Swarthmore College Admits
977 Students to Class of 2015
Fifteen Percent Accepted from Record Pool of 6,547 Applications
by Stacey Kutish
Swarthmore College has sent letters of admission to 977 prospective members of the Class of 2015. Fifteen percent of the 6,547 students who applied were offered a position in the first year class. Based on previous admissions patterns, Swarthmore expects this group of admitted students to yield a first-year class of about 383 for next fall.
"The talent, motivation, commitment, and intellectual curiosity exhibited by the admitted class is outstanding, and we look forward to the contributions they will make on our campus," says Jim Bock '90, dean of admissions and financial aid. The 6,547 applications mark the highest number the College has ever received, with the largest increases coming from California, New York, and from international students.

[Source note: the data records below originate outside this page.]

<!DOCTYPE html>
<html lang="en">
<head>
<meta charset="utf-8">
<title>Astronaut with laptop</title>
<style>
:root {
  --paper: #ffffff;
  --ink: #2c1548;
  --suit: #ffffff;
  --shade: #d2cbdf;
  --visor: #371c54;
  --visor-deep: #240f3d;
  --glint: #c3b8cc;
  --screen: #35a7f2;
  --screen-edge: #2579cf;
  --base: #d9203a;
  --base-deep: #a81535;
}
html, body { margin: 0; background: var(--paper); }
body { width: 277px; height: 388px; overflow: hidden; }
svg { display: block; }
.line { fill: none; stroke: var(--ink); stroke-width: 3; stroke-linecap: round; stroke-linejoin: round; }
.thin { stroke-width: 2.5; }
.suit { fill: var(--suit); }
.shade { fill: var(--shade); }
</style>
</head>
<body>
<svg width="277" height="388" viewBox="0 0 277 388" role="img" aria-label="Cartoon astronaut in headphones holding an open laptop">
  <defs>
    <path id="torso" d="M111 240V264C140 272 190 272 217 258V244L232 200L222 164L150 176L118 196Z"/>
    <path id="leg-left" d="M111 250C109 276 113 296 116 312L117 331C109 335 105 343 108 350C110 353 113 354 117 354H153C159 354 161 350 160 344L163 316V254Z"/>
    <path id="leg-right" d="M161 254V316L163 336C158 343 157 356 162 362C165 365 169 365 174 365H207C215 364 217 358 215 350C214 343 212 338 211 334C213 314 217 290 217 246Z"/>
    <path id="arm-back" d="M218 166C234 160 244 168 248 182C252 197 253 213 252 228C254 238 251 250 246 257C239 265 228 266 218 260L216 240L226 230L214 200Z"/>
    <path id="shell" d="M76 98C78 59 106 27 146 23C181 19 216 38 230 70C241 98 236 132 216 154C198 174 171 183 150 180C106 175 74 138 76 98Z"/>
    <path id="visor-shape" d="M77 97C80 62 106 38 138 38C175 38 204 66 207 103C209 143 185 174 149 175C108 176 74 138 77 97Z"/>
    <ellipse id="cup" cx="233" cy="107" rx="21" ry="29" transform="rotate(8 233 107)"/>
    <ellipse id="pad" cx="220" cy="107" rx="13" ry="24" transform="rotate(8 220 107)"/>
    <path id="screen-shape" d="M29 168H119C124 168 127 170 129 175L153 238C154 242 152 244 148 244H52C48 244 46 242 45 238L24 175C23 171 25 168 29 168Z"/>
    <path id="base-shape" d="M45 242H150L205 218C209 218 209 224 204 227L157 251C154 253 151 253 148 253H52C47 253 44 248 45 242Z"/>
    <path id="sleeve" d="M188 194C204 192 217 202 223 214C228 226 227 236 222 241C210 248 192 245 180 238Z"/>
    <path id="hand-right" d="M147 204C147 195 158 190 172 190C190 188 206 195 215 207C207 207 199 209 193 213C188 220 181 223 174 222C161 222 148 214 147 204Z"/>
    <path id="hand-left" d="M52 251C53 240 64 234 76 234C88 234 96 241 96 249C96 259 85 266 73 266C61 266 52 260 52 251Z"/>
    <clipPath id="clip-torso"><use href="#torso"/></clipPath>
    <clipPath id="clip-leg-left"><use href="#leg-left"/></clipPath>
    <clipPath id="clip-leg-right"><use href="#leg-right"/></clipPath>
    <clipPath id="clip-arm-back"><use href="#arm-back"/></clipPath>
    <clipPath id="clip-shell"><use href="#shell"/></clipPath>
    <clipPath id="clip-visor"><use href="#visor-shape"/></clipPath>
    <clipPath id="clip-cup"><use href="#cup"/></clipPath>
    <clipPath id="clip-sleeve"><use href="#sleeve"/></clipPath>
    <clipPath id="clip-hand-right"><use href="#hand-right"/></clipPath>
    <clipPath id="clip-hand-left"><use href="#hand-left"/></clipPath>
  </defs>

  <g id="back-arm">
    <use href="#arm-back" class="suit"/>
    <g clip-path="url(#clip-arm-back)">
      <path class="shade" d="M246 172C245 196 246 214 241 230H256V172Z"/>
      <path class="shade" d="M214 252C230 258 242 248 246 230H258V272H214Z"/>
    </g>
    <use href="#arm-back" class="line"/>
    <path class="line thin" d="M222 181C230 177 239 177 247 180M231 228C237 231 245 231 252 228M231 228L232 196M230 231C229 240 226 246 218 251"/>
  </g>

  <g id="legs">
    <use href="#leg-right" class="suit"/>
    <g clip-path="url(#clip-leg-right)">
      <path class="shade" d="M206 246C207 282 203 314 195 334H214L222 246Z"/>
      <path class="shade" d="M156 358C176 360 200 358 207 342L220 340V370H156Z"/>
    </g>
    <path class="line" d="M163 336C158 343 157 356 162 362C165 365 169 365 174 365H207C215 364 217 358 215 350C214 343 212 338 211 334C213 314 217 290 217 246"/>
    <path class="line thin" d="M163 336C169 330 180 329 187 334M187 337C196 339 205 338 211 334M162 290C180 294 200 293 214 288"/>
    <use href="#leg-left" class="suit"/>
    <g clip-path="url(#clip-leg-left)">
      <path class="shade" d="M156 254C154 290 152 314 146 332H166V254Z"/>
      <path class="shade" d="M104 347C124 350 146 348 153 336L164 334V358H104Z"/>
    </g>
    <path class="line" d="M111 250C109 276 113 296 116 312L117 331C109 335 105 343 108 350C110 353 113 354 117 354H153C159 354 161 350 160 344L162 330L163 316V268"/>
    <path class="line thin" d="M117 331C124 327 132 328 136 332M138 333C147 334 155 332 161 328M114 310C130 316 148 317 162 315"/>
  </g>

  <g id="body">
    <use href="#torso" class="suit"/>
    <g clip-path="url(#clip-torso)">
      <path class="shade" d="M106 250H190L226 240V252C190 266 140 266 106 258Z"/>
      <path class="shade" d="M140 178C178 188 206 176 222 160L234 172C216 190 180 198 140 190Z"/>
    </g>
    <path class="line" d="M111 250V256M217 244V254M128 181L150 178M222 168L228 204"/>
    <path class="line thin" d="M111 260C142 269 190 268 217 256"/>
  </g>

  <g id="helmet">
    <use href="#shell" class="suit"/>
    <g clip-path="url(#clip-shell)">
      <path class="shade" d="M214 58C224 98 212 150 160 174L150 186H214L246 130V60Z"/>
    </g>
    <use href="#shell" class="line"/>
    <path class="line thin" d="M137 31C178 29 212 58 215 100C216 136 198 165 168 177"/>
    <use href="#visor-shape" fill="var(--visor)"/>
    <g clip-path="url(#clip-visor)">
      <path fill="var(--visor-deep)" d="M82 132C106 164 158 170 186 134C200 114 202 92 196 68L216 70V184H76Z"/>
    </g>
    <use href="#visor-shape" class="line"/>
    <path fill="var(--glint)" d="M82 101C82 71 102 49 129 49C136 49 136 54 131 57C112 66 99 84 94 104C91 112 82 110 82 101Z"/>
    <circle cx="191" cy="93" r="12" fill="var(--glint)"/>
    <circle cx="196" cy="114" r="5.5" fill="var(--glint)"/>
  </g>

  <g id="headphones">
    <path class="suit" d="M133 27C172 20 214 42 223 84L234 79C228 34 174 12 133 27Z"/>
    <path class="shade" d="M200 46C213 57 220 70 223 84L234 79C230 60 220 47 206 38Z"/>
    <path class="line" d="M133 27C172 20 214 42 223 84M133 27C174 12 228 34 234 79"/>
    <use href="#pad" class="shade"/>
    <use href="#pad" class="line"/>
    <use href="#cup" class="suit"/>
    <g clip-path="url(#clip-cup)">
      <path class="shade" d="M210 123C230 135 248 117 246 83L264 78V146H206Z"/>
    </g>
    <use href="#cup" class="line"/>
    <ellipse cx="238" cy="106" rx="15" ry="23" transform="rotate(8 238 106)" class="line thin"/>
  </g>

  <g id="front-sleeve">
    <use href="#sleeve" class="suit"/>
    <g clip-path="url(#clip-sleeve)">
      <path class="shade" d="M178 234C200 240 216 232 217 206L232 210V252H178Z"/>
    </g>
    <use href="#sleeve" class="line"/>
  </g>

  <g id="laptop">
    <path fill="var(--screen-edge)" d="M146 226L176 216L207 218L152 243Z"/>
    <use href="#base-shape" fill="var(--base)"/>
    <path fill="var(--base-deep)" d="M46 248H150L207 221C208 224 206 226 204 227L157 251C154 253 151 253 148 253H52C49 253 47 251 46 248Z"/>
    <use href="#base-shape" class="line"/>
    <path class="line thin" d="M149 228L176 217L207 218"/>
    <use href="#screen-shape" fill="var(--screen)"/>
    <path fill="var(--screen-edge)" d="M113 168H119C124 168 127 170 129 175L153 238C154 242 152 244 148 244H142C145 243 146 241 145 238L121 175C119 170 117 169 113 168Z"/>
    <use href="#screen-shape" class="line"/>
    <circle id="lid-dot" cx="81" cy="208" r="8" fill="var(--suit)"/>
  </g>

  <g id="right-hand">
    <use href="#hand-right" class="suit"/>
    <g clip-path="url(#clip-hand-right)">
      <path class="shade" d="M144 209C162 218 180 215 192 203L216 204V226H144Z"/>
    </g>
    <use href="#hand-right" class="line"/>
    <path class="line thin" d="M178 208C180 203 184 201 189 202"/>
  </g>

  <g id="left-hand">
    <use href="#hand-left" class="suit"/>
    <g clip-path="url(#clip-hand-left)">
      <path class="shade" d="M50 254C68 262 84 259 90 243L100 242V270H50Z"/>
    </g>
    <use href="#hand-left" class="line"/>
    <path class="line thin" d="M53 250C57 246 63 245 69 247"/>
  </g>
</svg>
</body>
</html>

Of the admitted students attending high schools reporting class rank, 31 percent are valedictorians or salutatorians. Fifty-eight percent are in the top two percent of their high school class and 91 percent are in the top decile.

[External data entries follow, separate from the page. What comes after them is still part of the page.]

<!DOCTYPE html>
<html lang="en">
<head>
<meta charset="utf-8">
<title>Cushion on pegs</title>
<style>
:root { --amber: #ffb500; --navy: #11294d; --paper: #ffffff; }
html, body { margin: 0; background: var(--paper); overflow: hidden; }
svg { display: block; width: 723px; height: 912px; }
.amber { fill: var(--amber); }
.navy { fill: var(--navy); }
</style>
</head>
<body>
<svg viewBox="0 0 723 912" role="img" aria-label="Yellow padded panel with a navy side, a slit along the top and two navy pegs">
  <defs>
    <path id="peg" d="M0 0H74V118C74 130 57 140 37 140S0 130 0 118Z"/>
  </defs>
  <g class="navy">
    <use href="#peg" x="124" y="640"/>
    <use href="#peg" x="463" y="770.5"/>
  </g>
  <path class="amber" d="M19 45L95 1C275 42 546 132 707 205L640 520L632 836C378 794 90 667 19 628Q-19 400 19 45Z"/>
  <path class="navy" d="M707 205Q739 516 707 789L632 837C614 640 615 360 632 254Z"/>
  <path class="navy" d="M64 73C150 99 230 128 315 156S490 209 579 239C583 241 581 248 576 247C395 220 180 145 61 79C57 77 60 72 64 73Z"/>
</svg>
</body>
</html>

The admitted students come from six continents, 64 nations, and 50 U.S. states as well as the District of Columbia, Guam, and Puerto Rico. California is the most highly represented home state of members in the newly admitted class. Following, in order, are New York, Pennsylvania, New Jersey, Maryland, Massachusetts, Texas, Virginia, Illinois, and Washington.
South Korea, with 11 students, is the most represented nation among international students in the admitted class. Nine are from China. Five each are from Canada and India. Three each are from Nepal, Thailand and the United Kingdom. Two each are from Germany, Ghana, Ireland, Italy, Japan, Jordan, and Kenya. One each is from Australia, Belize, Brazil, Colombia, Croatia, Cyprus, Egypt, France, Greece, Guatemala, Indonesia, Iraq, Jamaica, Macedonia, Mexico, New Zealand, Norway, Pakistan, Philippines, Portugal, Romania, Saudi Arabia, Switzerland, Trinidad & Tobago, Turkey, United Arab Emirates, Uruguay, and Vietnam. Additionally, there are many students who carry dual citizenships with the U.S. or who have permanent residency whose nationalities are not included in this summary.

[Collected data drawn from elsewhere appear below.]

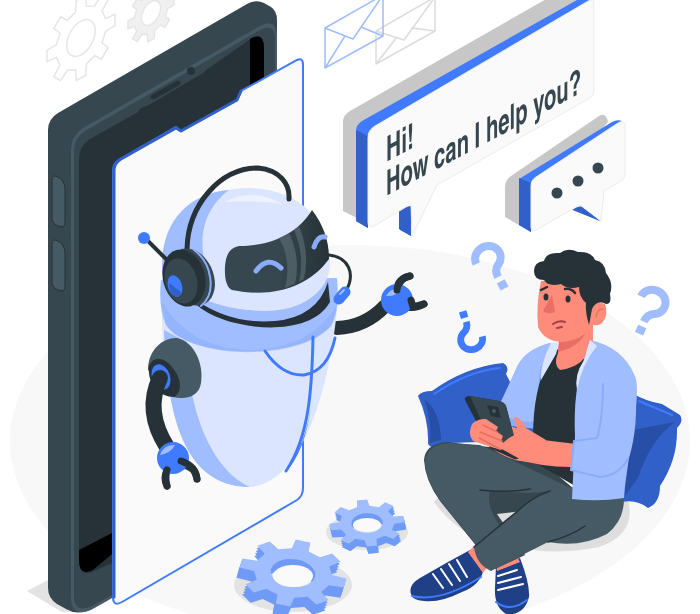
<!DOCTYPE html>
<html lang="en">
<head>
<meta charset="utf-8">
<title>Chat bot assistant</title>
<style>
:root{--blue:#407bff;--deep:#3060c8;--navy:#1f3f87;--sky:#a0bdff;--mid:#8badf9;--ice:#dbe5ff;--paper:#fafafa;--ink:#263238;--slate:#37474f;--steel:#455a64;--grey:#c7c7c7;--pale:#e6e6e6;--skin:#ff8b7b;--blush:#e86f66}
html,body{margin:0;background:#fff;overflow:hidden}
svg{display:block;width:700px;height:614px}
.line{fill:none;stroke-linecap:round;stroke-linejoin:round}
.gear-outline{fill:none;stroke:var(--pale);stroke-width:1.5}
.gear-outline use{vector-effect:non-scaling-stroke}
.greeting{font:700 35px "TeX Gyre Heros Cn","Open Sans",sans-serif;fill:var(--slate)}
</style>
</head>
<body>
<svg viewBox="0 0 700 614" role="img" aria-label="A robot in a headset leans out of a phone and greets a seated man">
<defs>
<path id="gear" fill-rule="evenodd" vector-effect="non-scaling-stroke" d="M36-8 50-7V7L36 8 31 20 40 30 30 40 20 31 8 36 7 50H-7L-8 36-20 31-30 40-40 30-31 20-36 8-50 7V-7L-36-8-31-20-40-30-30-40-20-31-8-36-7-50H7L8-36 20-31 30-40 40-30 31-20ZM21 0A21 21 0 1 0-21 0 21 21 0 1 0 21 0Z"/>
<g id="cog">
<g fill="#6f9af5"><use href="#gear" y="16"/><use href="#gear" y="12"/><use href="#gear" y="8"/><use href="#gear" y="4"/></g>
<use href="#gear" fill="#a0bdff"/>
</g>
<g id="question"><path class="line" stroke-width="8" style="stroke-linecap:butt" d="M-13-7A13 12 0 1 1 6 4Q0 7 0 15"/><path stroke="none" d="M-4 20H5V28H-4Z"/></g>
<linearGradient id="visor" x2="1" y2="0"><stop offset=".5" stop-color="#37474f"/><stop offset="1" stop-color="#263238"/></linearGradient>
</defs>

<ellipse id="floor" cx="350" cy="441" rx="340" ry="196" fill="#f8f8f8"/>

<g id="background-gears" class="gear-outline">
<use href="#gear" transform="matrix(.68 -.36 0 .8 81 38)"/>
<use href="#gear" transform="matrix(.46 -.24 0 .54 151 13)" fill="#f0f0f0"/>
</g>

<g id="envelopes" class="line" stroke-width="1.5">
<path stroke="#dcdcdc" d="M376 31 435-3V31L376 64ZM376 31 404 40 435-3M376 64 397 37M435 31 412 28"/>
<path stroke="var(--sky)" d="M325 28 383-5V36L325 68ZM325 28 353 39 383-5M325 68 345 36M383 36 361 27"/>
</g>

<g id="phone">
<path fill="#e3e3e3" d="M27 591 50 579 86 612H62Z"/>
<path fill="var(--slate)" d="M48 130Q48 119 58 113L247 4Q256-1 264 3L271 7Q277 11 277 20V505L90 609Q78 616 66 609L57 604Q48 598 48 588Z"/>
<path fill="var(--steel)" d="M71 150Q71 136 83 128L260 26Q277 17 277 38V505L91 610Q71 618 71 597Z"/>
<path fill="var(--slate)" d="M74 151Q74 138 85 131L260 30Q275 22 275 40V505L92 606Q74 614 74 596Z"/>
<path fill="var(--ink)" d="M79 159Q79 146 90 139L138 112Q140 107 147 106L198 76Q204 73 206 70L252 38Q264 31 264 48V500L96 570Q79 580 79 560Z"/>
<path fill="#000" d="M250 39Q264 31 264 48V90H250ZM79 550 112 533V554L93 570Q79 577 79 560Z"/>
<path class="line" stroke="var(--ink)" stroke-width="5" d="M153 97 178 83"/><circle cx="191" cy="71" r="4" fill="var(--ink)"/>
<g fill="var(--steel)" stroke="var(--ink)"><path d="M52 180Q52 174 58 177T65 188V222Q65 229 58 226T52 216ZM52 244Q52 238 58 241T65 252V286Q65 293 58 290T52 280Z"/></g>
<path fill="var(--paper)" stroke="var(--blue)" stroke-width="2" d="M113 171Q113 163 120 159L176 127 181 131 237 100 241 91 297 60Q303 57 303 65V488Q303 496 297 500L122 602Q113 607 113 597Z"/>
<path class="line" stroke="var(--deep)" stroke-width="3" d="M114 597V171Q114 163 121 159L176 128 181 131 237 100 241 91"/>
</g>

<g id="speech-bubbles">
<path fill="var(--grey)" d="M343 122Q343 115 350 111L548-2H594L357 218 343 211Z"/>
<path fill="var(--blue)" d="M356 131Q356 125 362 121L577 0H594L368 133V228L356 221ZM400 205 411 211V236L400 230Z"/>
<path fill="var(--deep)" d="M356 130 368 136V228L356 221ZM399 208 411 206V236L399 229Z"/>
<path fill="var(--paper)" stroke="#ececec" d="M368 138Q368 130 375 126L590 0H594V90Q594 95 590 98L437 185 412 236 411 204 374 226Q368 229 368 222Z"/>
<text class="greeting" transform="matrix(1 -.53 0 1 386 162)" textLength="28" lengthAdjust="spacingAndGlyphs">Hi!</text>
<text class="greeting" transform="matrix(1 -.53 0 1 386 196)" textLength="195" lengthAdjust="spacingAndGlyphs">How can I help you?</text>
<path fill="var(--grey)" d="M505 187Q505 180 511 176L599 116Q606 112 608 122L519 225 505 217Z"/>
<path fill="var(--blue)" d="M519 179 612 122Q617 119 622 121L531 182V232L519 225ZM570 208 584 206 600 221Z"/>
<path fill="var(--deep)" d="M519 178 531 183V232L519 225ZM570 209 584 206 600 221Z"/>
<path fill="var(--paper)" stroke="#ececec" d="M531 186Q531 180 536 177L618 123Q625 119 625 127V174Q625 179 621 181L604 191 601 221 580 205 536 230Q531 232 531 227Z"/>
<g fill="var(--slate)"><circle cx="557" cy="193" r="5.5"/><circle cx="578" cy="181" r="5.5"/><circle cx="598" cy="168" r="5.5"/></g>
</g>

<g id="robot">
<g id="robot-right-arm"><path class="line" stroke="var(--ink)" stroke-width="14" d="M337 328Q365 327 385 306"/><path class="line" stroke="var(--ink)" stroke-width="7" d="M397 288Q399 278 410 276M405 307Q416 309 424 304"/><circle cx="397" cy="300" r="16" fill="var(--blue)"/><path fill="var(--sky)" d="M386 296Q391 287 401 289 396 297 386 296Z"/><path class="line" stroke="var(--ink)" stroke-width="7" d="M397 290Q398 279 410 276M411 300 413 307 424 304"/></g>
<path id="torso" fill="var(--ice)" d="M162 296C160 390 180 487 250 487 302 483 330 390 338 300Z"/>
<path fill="var(--sky)" d="M164 330C167 400 177 487 250 487 212 470 187 410 187 342Z"/>
<path fill="var(--sky)" d="M161 280Q158 308 166 325C190 360 300 360 331 326Q340 312 337 278Z"/>
<path fill="var(--mid)" d="M162 302Q190 349 250 350 310 349 337 305L331 326C300 362 190 360 166 325Z" opacity=".55"/>
<g class="line" stroke="var(--blue)" stroke-width="3"><path d="M265 351Q282 376 304 375 328 371 335 338"/><path d="M313 337C312 390 309 437 286 471"/></g>
<path fill="var(--blue)" d="M312 400Q306 447 284 473 305 455 312 400Z"/>
<path id="neck" fill="var(--ink)" d="M188 294Q226 325 275 321 317 317 328 282L330 302C315 329 270 331 240 324 216 319 196 309 188 294Z"/>
<path id="head" fill="var(--ice)" d="M172 270C170 215 205 187 251 188 300 190 329 219 330 265 329 291 302 312 262 311 220 309 186 298 172 270Z"/>
<path fill="var(--sky)" d="M162 266C162 212 199 192 229 190 201 211 196 244 210 280 213 295 208 305 201 302 176 300 162 289 162 266Z"/>
<path fill="#fff" opacity=".5" d="M225 202Q252 187 282 204 256 200 225 202Z"/>
<path fill="url(#visor)" d="M225 266Q226 248 239 246C276 246 300 230 312 210Q329 232 329 259C308 288 272 298 232 290Q224 286 225 266Z"/>
<path fill="#607078" opacity=".6" d="M279 238 289 233Q301 258 295 284L285 288Q292 260 279 238ZM294 230 299 226Q310 253 304 279L299 282Q305 255 294 230Z"/>
<path class="line" stroke="var(--mid)" stroke-width="5" d="M256 271Q268 255 281 268M314 247Q318 235 325 237"/>
<g id="headset">
<path class="line" stroke="var(--ink)" stroke-width="5" d="M187 249C188 205 220 168 258 168 280 170 290 184 289 199"/>
<path class="line" stroke="var(--ink)" stroke-width="3" d="M329 255C348 257 356 273 346 291"/>
<path class="line" stroke="var(--blue)" stroke-width="11" d="M339 299 345 292"/><path class="line" stroke="var(--sky)" stroke-width="2" d="M340 294 344 290"/>
<path class="line" stroke="var(--ink)" stroke-width="4" d="M145 238 172 265"/><circle cx="144" cy="238" r="6" fill="var(--blue)"/>
<path fill="var(--slate)" d="M181 249C199 245 215 264 215 285 214 302 202 309 190 304Z"/>
<path class="line" stroke="var(--mid)" stroke-width="2" d="M194 250C212 263 217 293 201 306"/>
<ellipse cx="184" cy="278" rx="21" ry="29" transform="rotate(-15 184 278)" fill="var(--ink)"/>
<ellipse cx="181" cy="281" rx="16" ry="23" transform="rotate(-15 181 281)" fill="var(--slate)"/>
<ellipse cx="175" cy="286" rx="7" ry="11" transform="rotate(-18 175 286)" fill="var(--blue)"/><path fill="var(--deep)" d="M169 283 181 292Q180 299 174 296 169 292 169 283Z"/>
</g>
<g id="robot-left-arm">
<path fill="var(--steel)" d="M148 370C148 348 165 337 177 338 195 342 204 365 201 383 199 397 185 400 173 397Z"/>
<path fill="var(--ink)" d="M149 366Q155 354 167 362C181 374 184 391 174 397 160 397 147 385 149 366Z"/>
<ellipse cx="161" cy="377" rx="9" ry="13" transform="rotate(-20 161 377)" fill="var(--blue)"/>
<path class="line" stroke="var(--ink)" stroke-width="16" d="M160 378C149 401 153 425 167 447"/>
<path class="line" stroke="var(--ink)" stroke-width="7" d="M169 466Q164 475 167 486M182 465Q195 466 197 479"/>
<circle cx="173" cy="458" r="16" fill="var(--blue)"/><path fill="var(--sky)" d="M160 455Q164 444 175 445 171 453 160 455Z"/>
<path class="line" stroke="var(--ink)" stroke-width="7" d="M167 470Q163 478 167 486M181 461Q196 466 197 479"/>
</g>
</g>

<g id="floor-gears">
<ellipse cx="293" cy="585" rx="59" ry="27" fill="#e3e3e3"/><ellipse cx="367" cy="532" rx="41" ry="18" fill="#e3e3e3"/>
<use href="#cog" transform="matrix(1.04 .2 -.2 .64 293 573)"/>
<use href="#cog" transform="matrix(.74 -.08 .1 .46 367 523)"/>
<ellipse cx="293" cy="576" rx="20" ry="11" fill="var(--paper)"/><ellipse cx="367" cy="525" rx="14" ry="7" fill="var(--paper)"/>
</g>

<g id="questions">
<g fill="var(--sky)" stroke="var(--sky)"><use href="#question" transform="translate(491 264) rotate(-28)"/><use href="#question" transform="translate(650 308) rotate(24)"/></g>
<g fill="var(--blue)" stroke="var(--blue)"><use href="#question" transform="translate(470 334) rotate(163) scale(.85)"/></g>
</g>

<g id="man">
<path fill="#dedede" d="M434 502Q450 480 520 490L628 500Q637 534 599 547 550 556 520 547 465 545 434 502Z"/>
<g id="cushions">
<path fill="var(--deep)" d="M418 396Q421 391 432 391 465 367 503 363 510 367 506 374L540 440 450 443Q436 454 428 444 429 420 418 396ZM632 393Q645 401 662 404L680 415Q684 421 677 428 678 459 660 486 660 503 648 508 635 498 618 503Z"/>
<path fill="var(--navy)" opacity=".5" d="M424 399Q440 410 441 440L430 443Q432 420 424 399ZM675 422Q650 440 638 478L624 497 632 430Z"/>
<path class="line" stroke="var(--blue)" stroke-width="2" d="M434 394Q468 371 500 368M639 401 672 415"/>
</g>
<g id="shoes">
<path fill="var(--navy)" d="M411 594Q408 585 420 578L448 562 470 550 484 568Q481 585 462 592 440 603 424 601 412 600 411 594ZM496 565 520 558Q530 584 529 597 524 616 506 614 494 607 495 588Z"/>
<path class="line" stroke="#fff" stroke-width="2" d="M433 574 443 588M441 569 452 585M449 564 460 581M457 560 467 577M498 576 517 570M498 583 521 577M498 590 523 584"/>
<path class="line" stroke="var(--blue)" stroke-width="2" d="M412 596Q440 603 481 577M496 602Q510 613 527 600"/>
<path fill="var(--skin)" d="M468 552 476 544 491 562 483 573ZM496 563 516 555 520 562 497 571Z"/>
</g>
<path id="far-leg" fill="var(--slate)" d="M424 460Q425 444 447 442L530 452 580 494 530 510 497 514 525 555 495 569 440 501Q425 480 424 460Z"/>
<path fill="var(--steel)" d="M425 461Q427 444 450 443L480 445 575 490 527 493 490 491Q485 507 504 532L490 562 441 501Q425 480 425 461Z"/>
<path id="near-leg" fill="var(--steel)" d="M570 487 624 496Q625 520 607 534 580 548 548 542L491 571Q476 564 474 547L520 509Q545 487 570 487Z"/>
<path class="line" stroke="var(--ink)" stroke-width="1.5" d="M474 547 520 509Q534 496 550 491M480 490Q505 493 530 489M548 542Q571 536 585 526"/>
<path id="shirt-back" fill="var(--mid)" d="M550 343Q523 350 516 372L497 410 501 425 545 430 560 360Z"/>
<path fill="var(--sky)" d="M551 343Q523 349 515 371L498 408Q512 425 535 421L540 370Z"/>
<path id="tee" fill="var(--ink)" d="M553 350 590 345 582 490 534 462Q530 410 542 375Z"/>
<path id="neck-skin" fill="var(--skin)" d="M560 325 593 318V343Q585 367 560 370 553 365 558 353Z"/>
<path fill="var(--blush)" d="M559 339Q576 338 589 324 584 346 558 352Z"/>
<path id="shirt" fill="var(--sky)" d="M590 340Q622 347 634 374 640 384 634 421L625 486 624 498Q599 502 572 499L575 436Q573 390 584 360Z"/>
<path fill="var(--ice)" d="M590 340 597 346Q582 364 577 390 574 375 584 360ZM551 343 559 342 556 354 541 380Q540 364 551 343Z"/>
<path fill="var(--skin)" d="M510 437 535 439 576 444V467Q545 468 512 458Z"/>
<path fill="var(--sky)" d="M602 379 635 381Q639 425 629 458 618 477 596 477L571 470 574 441 598 438Z"/>
<path class="line" stroke="var(--mid)" stroke-width="2" d="M603 384Q603 418 597 438L574 441 571 470 600 477Q618 476 628 459"/>
<g id="handheld">
<path fill="var(--skin)" d="M471 427Q473 419 486 419L516 428 536 440 530 462Q507 461 489 446L473 441Q468 435 471 427Z"/>
<path fill="var(--ink)" d="M465 400Q464 396 470 396L499 401Q504 402 506 406L519 455Q520 460 514 459L490 448Z"/>
<path fill="var(--slate)" d="M470 396 499 401Q504 402 506 406L518 452 492 444Z"/><path fill="var(--ink)" d="M487 405 498 407 501 418 491 416Z"/><circle cx="494" cy="411" r="2" fill="var(--steel)"/>
<path fill="var(--skin)" d="M472 427Q475 418 486 419L498 427 496 431 503 436 501 441 506 445 501 450 488 446 474 441Q469 434 472 427ZM514 417Q520 416 526 428L546 440 541 464 518 458 498 447 509 438 518 433Z"/>
<path class="line" stroke="var(--blush)" stroke-width="1.5" d="M483 425 497 432M480 432 502 441M479 438 500 449"/>
</g>
<g id="face">
<path fill="var(--skin)" d="M541 281 582 277 600 302Q607 304 606 315 602 326 592 325 584 340 562 342 544 341 538 327 536 303 541 281Z"/>
<path class="hair" fill="var(--ink)" d="M534 271Q534 262 544 261 546 252 560 253 568 247 578 252 591 251 595 260 605 262 606 273 614 283 610 294 612 304 606 304 597 299 592 309L589 325Q585 311 586 303 579 297 579 287 568 290 561 284 548 287 544 280 534 280 534 271Z"/>
<path fill="var(--skin)" d="M592 311Q597 301 605 304 609 315 602 323 597 327 591 324Z"/><path class="line" stroke="var(--blush)" stroke-width="1.5" d="M596 317Q597 309 603 309"/>
<path fill="var(--blush)" d="M552 295Q547 304 543 311 548 315 555 312Z"/>
<ellipse cx="546" cy="297" rx="2.5" ry="3.5" fill="var(--ink)"/><ellipse cx="568" cy="299" rx="2.5" ry="3.5" fill="var(--ink)"/>
<path class="line" stroke="var(--ink)" stroke-width="2.5" d="M541 290 547 287M565 289Q571 288 575 293"/>
<path class="line" stroke="#a33f44" stroke-width="2" d="M553 324Q559 320 565 322M557 328 562 327"/>
</g>
</g>
</svg>
</body>
</html>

Fifty-nine percent of the admitted students come from public high schools, twenty-six percent from private independent schools, six percent from parochial schools, and nine percent from schools overseas. Fourteen percent of the admitted students are among the first generation in their family to attend college.
"Undecided" is the most popular intended major among the admitted students. Next, in order, are engineering, political science, biology, English, economics, mathematics, history, physics, and psychology.